Wendy Robards' friends are her fans. They've been amazed over the years as she raised three children alone and took in special needs foster kids, even going so far as to adopt a son, Nicholas, now 7, on her own.
"She's clearly saved his life," said ex-husband Don Russell.
Wendy, 39, works with the athletes for the Special Olympics summer games and just completed her associate's degree in social work with the dream of working with non-verbal children like her daughter Aubrie, who suffers from Joubrett's disease.
Doctors told her Aubrie would live just three months, said Wendy. She has lived 17 years.
And Wendy has fought for all of it, with a sense of humor and funded by several part-time jobs that gave her the flexibility she needed to get Aubrie to and from her many therapy sessions.
Wendy said it's her sense of humor that has kept her sane. Otherwise, a letter she received in early November saying her Dayton rental home was being foreclosed on would have made her crazy.
But instead she began to pack up the house and found another place to call home, which she planned to move into by the Dec. 5 deadline.
Then on Nov. 15, she wasn't feeling very well. So she went to the doctor.
Two days later, she was told she had colon cancer.
Concerned Wendy wouldn't be able to move in, the landlord backed out of renting her the new place, and Wendy, whose savings are coins tossed in a V8 jar in her closet, found herself undergoing procedures for which the doctors wanted at least 30-percent down.
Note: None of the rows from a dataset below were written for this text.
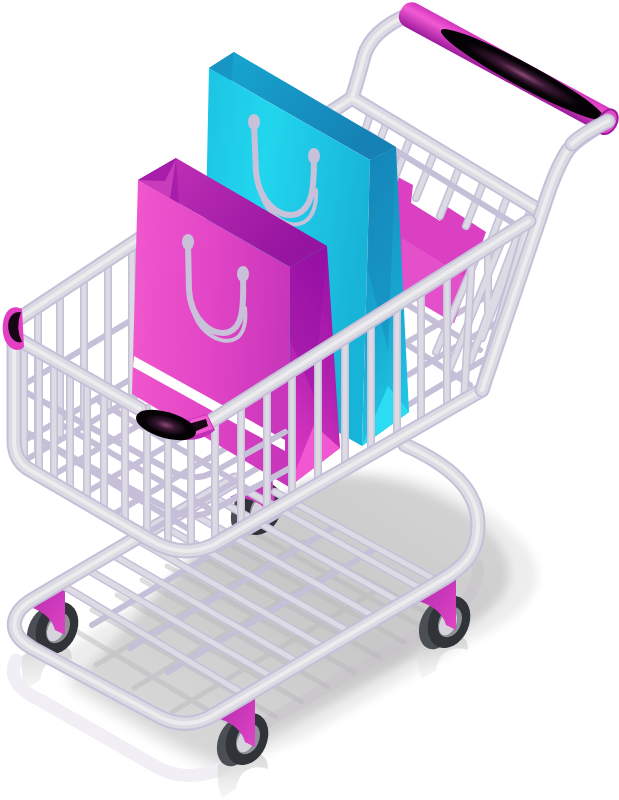
<!DOCTYPE html>
<html lang="en">
<head>
<meta charset="utf-8">
<title>Shopping cart illustration</title>
<style>
:root{--edge:#c6bfd8;--metal:#dcdae2;--shine:#ececee;--pink:#e33fc4;--magenta:#c12fb4;--handle:#c9c1da;--tyre:#303338;--paper:#fff}
html,body{margin:0;background:var(--paper);overflow:hidden}
svg{display:block;width:619px;height:800px}
path,use{stroke-linecap:round;stroke-linejoin:round}
.tube{fill:none}
.tube .a{stroke:var(--edge);stroke-width:15}
.tube .b{stroke:var(--metal);stroke-width:11}
.tube .c{stroke:var(--shine);stroke-width:4}
.bars{fill:none}
.bars .a{stroke:var(--edge);stroke-width:8}
.bars .b{stroke:var(--metal);stroke-width:5}
.wire{fill:none;stroke:var(--edge);stroke-width:6}
.cord{fill:none;stroke:var(--handle);stroke-width:6}
.cord-thin{fill:none;stroke:var(--handle);stroke-width:4}
.knot{fill:var(--handle)}
</style>
</head>
<body>
<svg viewBox="0 0 619 800" role="img" aria-label="Shopping cart with two shopping bags">
<defs>
<linearGradient id="blue-front" x1="0" y1="0" x2="1" y2="0.3"><stop offset="0" stop-color="#1cc3e2"/><stop offset=".4" stop-color="#22d6ee"/><stop offset="1" stop-color="#18b4d8"/></linearGradient>
<linearGradient id="blue-side" x1="0" y1="0" x2="0.2" y2="1"><stop offset="0" stop-color="#1587bb"/><stop offset=".6" stop-color="#18a5cf"/><stop offset="1" stop-color="#1fc6e6"/></linearGradient>
<linearGradient id="blue-inside" x1="0" y1="0" x2="1" y2="0.5"><stop offset="0" stop-color="#17a9d2"/><stop offset="1" stop-color="#1581b5"/></linearGradient>
<linearGradient id="pink-front" x1="0" y1="0.4" x2="1" y2="0.5"><stop offset="0" stop-color="#f056cd"/><stop offset=".5" stop-color="#e245c6"/><stop offset="1" stop-color="#c735ba"/></linearGradient>
<linearGradient id="pink-side" x1="0.6" y1="0" x2="0.3" y2="1"><stop offset="0" stop-color="#9a12a5"/><stop offset=".5" stop-color="#b322b0"/><stop offset="1" stop-color="#e03bc4"/></linearGradient>
<linearGradient id="pink-inside" x1="0" y1="0" x2="1" y2="0.5"><stop offset="0" stop-color="#c633b8"/><stop offset="1" stop-color="#9514a0"/></linearGradient>
<linearGradient id="bracket-fill" x1="0" y1="0" x2="1" y2="1"><stop offset="0" stop-color="#b02bab"/><stop offset="1" stop-color="#e044c6"/></linearGradient>
<linearGradient id="bar-fill" x1="0" y1="0" x2="0" y2="1"><stop offset="0" stop-color="#d335bd"/><stop offset=".35" stop-color="#f25ad4"/><stop offset="1" stop-color="#9d1b9c"/></linearGradient>
<radialGradient id="grip-fill"><stop offset="0" stop-color="#8b4a76"/><stop offset=".3" stop-color="#3a1733"/><stop offset=".7" stop-color="#050205"/></radialGradient>
<linearGradient id="ground-fill" x1="0" y1="1" x2="1" y2="0"><stop offset="0" stop-color="#dedede"/><stop offset=".55" stop-color="#c8c8c8"/><stop offset="1" stop-color="#d6d6d6"/></linearGradient>
<linearGradient id="fade" x1="0" y1="0" x2="0" y2="1"><stop offset="0" stop-color="#bdbdbd"/><stop offset="1" stop-color="#f4f4f4"/></linearGradient>
<filter id="soft" x="-10%" y="-10%" width="120%" height="120%"><feGaussianBlur stdDeviation="5"/></filter>

<path id="shelf-frame" d="M405 445C450 465 478 490 478 525C478 562 455 572 425 590L215 714Q188 731 160 717L32 648C6 633 10 612 35 598L235 480"/>
<path id="shelf-slats" d="M62 585L242 693M88 570L272 677M113 555L298 662M138 540L324 647M163 526L350 632M188 511L375 617M213 497L400 602M240 487L420 588M275 492L432 578"/>
<path id="shelf-rails" d="M92 625L300 502M130 648L338 525M168 672L375 549"/>
<path id="back-rim" d="M20 318L352 98L535 208"/>
<path id="left-post" d="M352 98Q360 72 364 56Q372 30 408 15"/>
<path id="left-wall" d="M38 308V450M60 293V434M84 278V420M108 262V406M132 247V392"/>
<path id="rear-wall" d="M371 112L362 140M387 122L374 155M411 136L394 180M435 151L416 198M460 166L440 216M484 181L466 226M508 195L490 243"/>
<path id="rear-corner" d="M529 214L482 338M503 238L450 368M478 254L436 352M488 246V310M516 240L470 362"/>
<path id="right-wall" d="M215 419V546M241 402V531M267 386V516M292 371V501M318 354V486M345 337V470M371 321V455M397 305V440M421 290V426M447 274V411M472 258L464 401"/>
<path id="front-wall" d="M24 346V466M39 352V475M54 360V484M70 368V492M87 377V501M104 386V510M125 397V521M147 408V532M168 420V543M191 432V548"/>
<path id="lower-rim" d="M14 335V440Q14 461 30 470L150 540Q182 559 213 545L482 390L530 225"/>
<path id="front-rim" d="M16 338L140 409"/>
<path id="right-rim" d="M208 423L529 221"/>
<path id="right-post" d="M482 390L544 206Q556 168 568 150Q578 138 607 122"/>
<g id="wheel">
<ellipse cx="-8" cy="4" rx="17" ry="25" transform="rotate(20 -8 4)" fill="#4b4e54"/>
<ellipse cx="4" cy="1" rx="20" ry="27" transform="rotate(24 4 1)" fill="var(--tyre)"/>
<ellipse cx="5" cy="1" rx="11" ry="16" transform="rotate(24 5 1)" fill="#8f9098"/>
<ellipse cx="3" cy="2" rx="8" ry="13" transform="rotate(24 3 2)" fill="#d5d3dc"/>
</g>
<path id="bracket" d="M-31 -21L10 -45V9L0 4Q-5 -14 -31 -21Z" fill="url(#bracket-fill)"/>
<path id="wheel-reflection" d="M-25 24L2 7Q26 12 25 28Q14 24 4 29Q-5 34 -7 48L-21 57Q-27 43 -25 24Z" fill="url(#fade)" opacity=".65"/>
</defs>

<g id="ground">
<path d="M320 478C380 455 480 490 525 545C552 580 535 610 470 642L300 740L215 772Q180 760 70 690L58 655Z" fill="#ededed" filter="url(#soft)"/>
<path d="M300 485C360 462 450 490 492 535C522 570 515 600 455 634L225 764Q170 745 75 680L190 560Z" fill="url(#ground-fill)" filter="url(#soft)"/>
<path d="M16 660C8 676 18 690 40 700L155 766Q184 784 225 768" fill="none" stroke="#f1eff5" stroke-width="13"/>
<path d="M478 565C478 600 455 612 425 630L250 732" fill="none" stroke="#c7c4ca" stroke-width="12" opacity=".5"/>
<g transform="translate(4 40)" fill="none" stroke="#b8b6bb" stroke-width="5" opacity=".45"><use href="#shelf-slats"/><use href="#shelf-rails"/></g>
<use href="#wheel-reflection" x="47" y="632"/>
<use href="#wheel-reflection" x="443" y="622"/>
<use href="#wheel-reflection" x="243" y="741"/>
</g>

<g id="lower-shelf">
<use href="#wheel" x="257" y="508"/>
<path d="M230 497L272 476L276 513L264 508Q256 498 230 497Z" fill="url(#bracket-fill)"/>
<use href="#wheel" x="53" y="627"/>
<use href="#bracket" x="55" y="626"/>
<g class="wire"><use href="#shelf-rails"/></g>
<g class="bars"><use class="a" href="#shelf-slats"/><use class="b" href="#shelf-slats"/></g>
<use href="#wheel" x="445" y="621"/>
<use href="#bracket" x="446" y="621"/>
<use href="#wheel" x="243" y="738"/>
<use href="#bracket" x="245" y="738"/>
<g class="tube"><use class="a" href="#shelf-frame"/><use class="b" href="#shelf-frame"/><use class="c" href="#shelf-frame"/></g>
</g>

<g id="basket-back">
<path class="wire" d="M18 388L135 318M18 444L140 374M22 462L138 395M48 478L165 410M80 496L205 424M112 515L240 440M145 534L275 458M62 425L215 512M100 402L250 490M40 440L190 530"/>
<g class="bars"><use class="a" href="#left-wall"/><use class="b" href="#left-wall"/></g>
<path class="wire" d="M400 300L480 350M400 340L470 385M360 135L400 160M402 345L512 282M408 375L498 322M408 405L490 356"/>
<path id="child-seat" d="M396 176L413 185L411 203L440 221L446 206L486 232L454 323L400 291Z" fill="#da40c1"/>
<path d="M402 238L468 279L454 323L400 291Z" fill="#e956cf" opacity=".7"/>
<g class="bars"><use class="a" href="#rear-wall"/><use class="b" href="#rear-wall"/><use class="a" href="#rear-corner"/><use class="b" href="#rear-corner"/></g>
<path class="wire" d="M366 132L521 228"/>
<g class="tube"><use class="a" href="#back-rim"/><use class="a" href="#left-post"/><use class="b" href="#back-rim"/><use class="b" href="#left-post"/><use class="c" href="#back-rim"/><use class="c" href="#left-post"/></g>
</g>

<g id="blue-bag">
<path d="M209 68L234 52L396 147L370 160Z" fill="url(#blue-inside)"/>
<path d="M209 68L234 52L231 82Z" fill="#1795c4"/>
<path d="M209 68L370 160L362 446L203 355Z" fill="url(#blue-front)"/>
<path d="M370 160L396 147L409 412L362 446Z" fill="url(#blue-side)"/>
<path d="M370 160L378 148L396 147L388 350L368 270Z" fill="#1583b6" opacity=".45"/>
<path d="M388 386L409 412L362 446Z" fill="#2bdcf2"/>
<path class="cord" d="M254 124L256 172C259 203 280 219 297 214C312 208 314 190 314 158"/>
<path class="cord-thin" d="M260 190C267 218 292 232 307 220Q317 211 316 190"/>
<ellipse class="knot" cx="254" cy="122" rx="6" ry="8"/><ellipse class="knot" cx="314" cy="156" rx="6" ry="8"/>
</g>

<g id="pink-bag">
<path d="M138 180L176 158L327 246L290 267Z" fill="url(#pink-inside)"/>
<path d="M138 180L176 158L179 204Z" fill="#a61eaa"/>
<path d="M138 180L165 181L176 159L170 199Z" fill="#c83bbb"/>
<path d="M138 180L290 267L289 487L132 394Z" fill="url(#pink-front)"/>
<path d="M290 267L327 246L340 448L289 487Z" fill="url(#pink-side)"/>
<path d="M290 267L327 246L314 395L290 340Z" fill="#8d0ca0" opacity=".35"/>
<path d="M314 425L340 448L289 487Z" fill="#f257d2"/>
<path d="M134 356L285 440V451L133 367Z" fill="#fff"/>
<path class="cord" d="M188 244L189 290C191 320 212 337 229 332C242 327 244 310 243 276"/>
<path class="cord-thin" d="M192 306C198 334 224 348 238 337Q247 329 245 308"/>
<ellipse class="knot" cx="188" cy="242" rx="6" ry="8"/><ellipse class="knot" cx="243" cy="274" rx="6" ry="8"/>
</g>

<g id="basket-front">
<path class="wire" d="M18 388L175 473Q195 482 214 472L285 432M18 428L172 511Q195 520 214 510L290 468"/>
<g class="bars"><use class="a" href="#right-wall"/><use class="b" href="#right-wall"/><use class="a" href="#front-wall"/><use class="b" href="#front-wall"/></g>
<g class="tube"><use class="a" href="#lower-rim"/><use class="b" href="#lower-rim"/><use class="c" href="#lower-rim"/>
<use class="a" href="#right-post"/><use class="b" href="#right-post"/><use class="c" href="#right-post"/>
<use class="a" href="#front-rim"/><use class="a" href="#right-rim"/><use class="b" href="#front-rim"/><use class="b" href="#right-rim"/><use class="c" href="#front-rim"/><use class="c" href="#right-rim"/></g>
<g id="corner-bumpers">
<path d="M22 309C9 302 1 316 3 333C5 348 17 354 24 347Z" fill="var(--pink)"/>
<path d="M21 312C9 311 5 325 11 337Q16 344 22 342Q15 328 21 312Z" fill="#170714"/>
<path d="M140 411Q165 408 188 420L207 414L215 430Q205 440 185 440Z" fill="var(--magenta)"/>
<path d="M190 420L207 415L213 429L195 435Z" fill="#f05bd3"/>
<path d="M188 424L206 419L208 426L194 432Z" fill="#1a0817"/>
<ellipse cx="166" cy="425" rx="31" ry="13" transform="rotate(16 166 425)" fill="url(#grip-fill)"/>
</g>
</g>

<g id="push-handle">
<g transform="translate(409 14) rotate(28.5)">
<rect x="-9" y="-13" width="242" height="26" rx="11" fill="url(#bar-fill)"/>
<ellipse cx="129" cy="-1" rx="93" ry="12" fill="url(#grip-fill)"/>
<ellipse cx="226" cy="0" rx="9" ry="13" fill="#e04ac6" stroke="#9d1b9c" stroke-width="2"/>
</g>
<path d="M572 144Q582 134 608 121" fill="none" stroke="var(--edge)" stroke-width="15"/>
<path d="M572 144Q582 134 608 121" fill="none" stroke="var(--metal)" stroke-width="11"/>
<path d="M572 144Q582 134 608 121" fill="none" stroke="var(--shine)" stroke-width="4"/>
</g>
</svg>
</body>
</html>
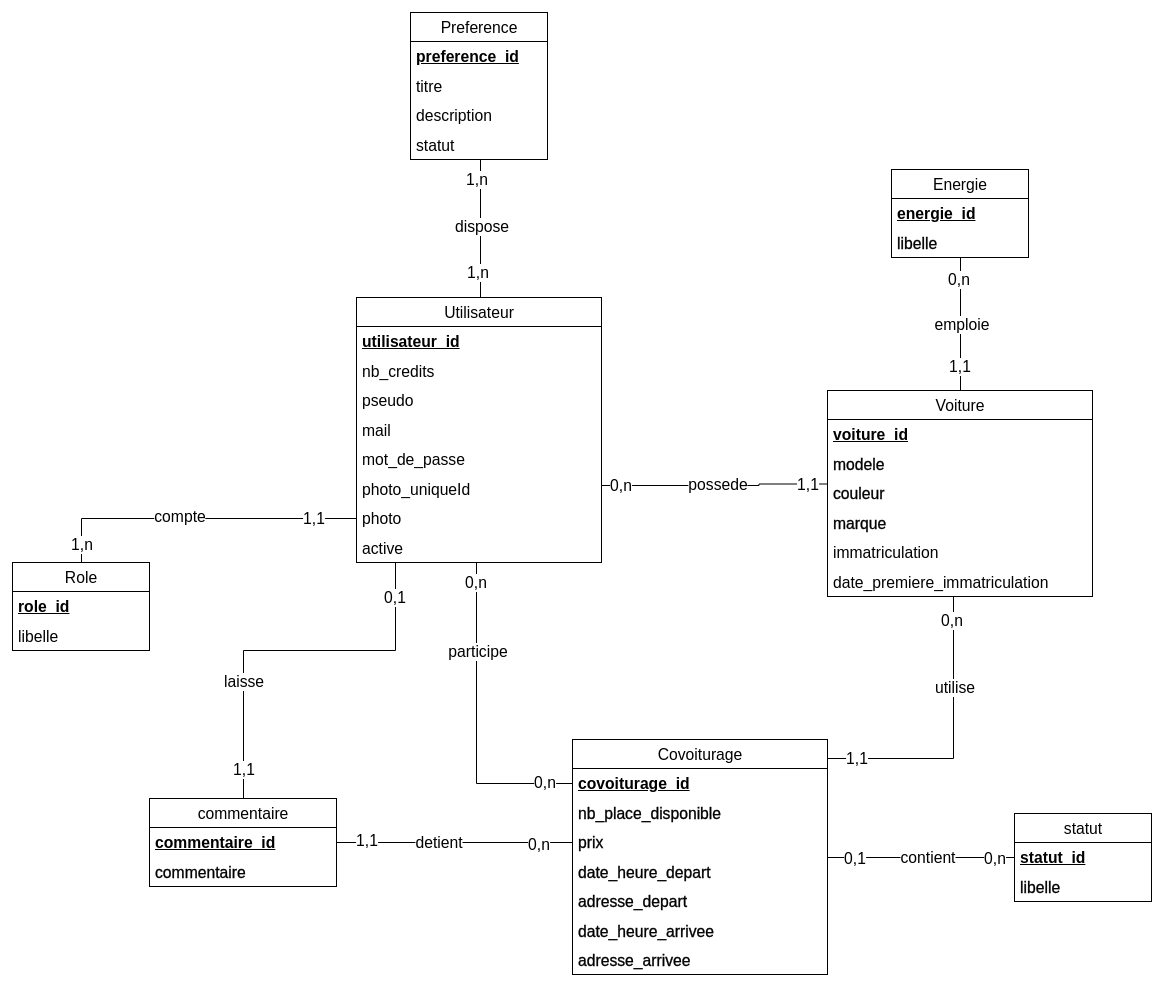
<!DOCTYPE html>
<html lang="fr">
<head>
<meta charset="utf-8">
<title>Modèle conceptuel de données</title>
<style>
:root { --ink: #000; --paper: #fff; --row: 29.45px; }
* { box-sizing: border-box; margin: 0; padding: 0; }
html, body { width: 1164px; height: 987px; overflow: hidden; background: var(--paper); }
.diagram {
  position: relative; width: 1164px; height: 987px; overflow: hidden;
  font: 15.7px/18px "Liberation Sans", Arial, sans-serif; color: var(--ink);
}
.links { position: absolute; left: 0; top: 0; fill: none; stroke: var(--ink); stroke-width: 1; }
.entity {
  position: absolute; left: var(--x); top: var(--y); width: var(--w);
  display: flex; flex-direction: column;
  border: 1px solid var(--ink); background: var(--paper);
}
.entity h2 {
  height: var(--row); font: inherit; line-height: 29px; text-align: center;
  border-bottom: 1px solid var(--ink);
}
.entity ul { display: flex; flex-direction: column; list-style: none; }
.entity li { height: var(--row); padding-left: 5px; line-height: 29px; white-space: nowrap; }
.entity li:last-child { height: 28.4px; }
.entity .key { font-weight: bold; text-decoration: underline; }
.firm { -webkit-text-stroke: 0.3px var(--ink); }
.label {
  position: absolute; left: var(--x); top: var(--y);
  transform: translate(-50%, -50%); background: var(--paper); white-space: nowrap;
}
</style>
</head>
<body>
<main class="diagram">
  <svg class="links" width="1164" height="987" viewBox="0 0 1164 987" aria-hidden="true">
    <path d="M480.5 160V297"/>
    <path d="M960.5 258V390"/>
    <path d="M602 485.5H759V484H828"/>
    <path d="M356 518.5H81.5V562"/>
    <path d="M395.5 562V650.5H243.5V798"/>
    <path d="M476.5 562V783.5H572"/>
    <path d="M953.5 597V758.5H828"/>
    <path d="M337 842.5H572"/>
    <path d="M828 857.5H1014"/>
  </svg>

  <section class="entity" style="--x:410px;--y:12px;--w:138px">
    <h2>Preference</h2>
    <ul><li class="key">preference_id</li><li>titre</li><li>description</li><li>statut</li></ul>
  </section>

  <section class="entity" style="--x:891px;--y:169px;--w:138px">
    <h2>Energie</h2>
    <ul><li class="key">energie_id</li><li class="firm">libelle</li></ul>
  </section>

  <section class="entity" style="--x:356px;--y:297px;--w:246px">
    <h2>Utilisateur</h2>
    <ul>
      <li class="key">utilisateur_id</li><li>nb_credits</li><li>pseudo</li><li>mail</li>
      <li>mot_de_passe</li><li>photo_uniqueId</li><li>photo</li><li>active</li>
    </ul>
  </section>

  <section class="entity" style="--x:827px;--y:390px;--w:266px">
    <h2>Voiture</h2>
    <ul>
      <li class="key">voiture_id</li><li class="firm">modele</li><li class="firm">couleur</li>
      <li class="firm">marque</li><li>immatriculation</li><li>date_premiere_immatriculation</li>
    </ul>
  </section>

  <section class="entity" style="--x:12px;--y:562px;--w:138px">
    <h2>Role</h2>
    <ul><li class="key">role_id</li><li>libelle</li></ul>
  </section>

  <section class="entity" style="--x:149px;--y:798px;--w:188px">
    <h2>commentaire</h2>
    <ul><li class="key">commentaire_id</li><li class="firm">commentaire</li></ul>
  </section>

  <section class="entity" style="--x:572px;--y:739px;--w:256px">
    <h2>Covoiturage</h2>
    <ul>
      <li class="key">covoiturage_id</li><li class="firm">nb_place_disponible</li><li class="firm">prix</li>
      <li class="firm">date_heure_depart</li><li class="firm">adresse_depart</li>
      <li class="firm">date_heure_arrivee</li><li class="firm">adresse_arrivee</li>
    </ul>
  </section>

  <section class="entity" style="--x:1014px;--y:813px;--w:138px">
    <h2>statut</h2>
    <ul><li class="key">statut_id</li><li class="firm">libelle</li></ul>
  </section>

  <span class="label" style="--x:477px;--y:180px">1,n</span>
  <span class="label" style="--x:482px;--y:227px">dispose</span>
  <span class="label" style="--x:478px;--y:273px">1,n</span>

  <span class="label" style="--x:959px;--y:280px">0,n</span>
  <span class="label" style="--x:962px;--y:325px">emploie</span>
  <span class="label" style="--x:960px;--y:367px">1,1</span>

  <span class="label" style="--x:621px;--y:486px">0,n</span>
  <span class="label" style="--x:718px;--y:485px">possede</span>
  <span class="label" style="--x:808px;--y:485px">1,1</span>

  <span class="label" style="--x:314px;--y:519px">1,1</span>
  <span class="label" style="--x:180px;--y:517px">compte</span>
  <span class="label" style="--x:82px;--y:545px">1,n</span>

  <span class="label" style="--x:395px;--y:598px">0,1</span>
  <span class="label" style="--x:244px;--y:682px">laisse</span>
  <span class="label" style="--x:244px;--y:770px">1,1</span>

  <span class="label" style="--x:476px;--y:583px">0,n</span>
  <span class="label" style="--x:478px;--y:652px">participe</span>
  <span class="label" style="--x:545px;--y:783px">0,n</span>

  <span class="label" style="--x:952px;--y:621px">0,n</span>
  <span class="label" style="--x:955px;--y:688px">utilise</span>
  <span class="label" style="--x:857px;--y:759px">1,1</span>

  <span class="label" style="--x:367px;--y:841px">1,1</span>
  <span class="label" style="--x:439px;--y:843px">detient</span>
  <span class="label" style="--x:539px;--y:845px">0,n</span>

  <span class="label" style="--x:855px;--y:859px">0,1</span>
  <span class="label" style="--x:928px;--y:858px">contient</span>
  <span class="label" style="--x:995px;--y:859px">0,n</span>
</main>
</body>
</html>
Her parents took out a personal loan and handed over $5,000 of borrowed money in a bid to save their daughter's life.
On Wednesday she underwent surgery to remove the cancer from her colon and an ovary that had a cyst. In 10 days a biopsy will tell her the full extent of what she's up against.
"It's almost too much to believe," she said Thursday from her hospital bed at Carson Tahoe Regional Medical Center. "I still am totally shocked. It doesn't feel real yet."
But the reality didn't take long to sink in for friend Janet Lochman.
She organized a fundraiser that takes advantage of the need for parents to complete their Christmas shopping.
On Dec. 19 volunteers have agreed to babysit elementary school-aged children from noon to 6 p.m. at Dayton High School, said Lochman.
The cost is a $25 donation which includes a snack and drink. All proceeds will benefit Wendy and her children.
Lochman said they have enough volunteers - high school honor students and student council members - to handle 60 children.
"Wendy's so young, she's always smiling, always positive. When you meet her kids, you find out they are just extraordinary children. It's just a beautiful family," said Lochman. "Her doctor said she can't work and she's been told it's going to take 180 days to see if she's eligible for disability."
"Wendy's spent her whole life taking care of other people, it's her turn now," said Russell.
Friend Ron Myler couldn't praise Wendy enough Thursday.
"She's the reason I do the work I do," said Myler, an employee at Rite of Passage, a Minden-based program for at-risk youth. He said after Wendy once asked if he'd made a difference, he decided to do just that.
"She's made a difference in this world. It's a better place with her," he said. "She's probably the strongest woman I've ever met. We're blessed to have her family in our life."
Wendy just smiled, her eyes wet from tears and returned the compliment.
"I am so blessed. I have a wonderful family and friends. We're gonna get through this," she said.
"She's a survivor," said Myler.
"I sure hope, so," she said with a smile. "I'll give it all I've got."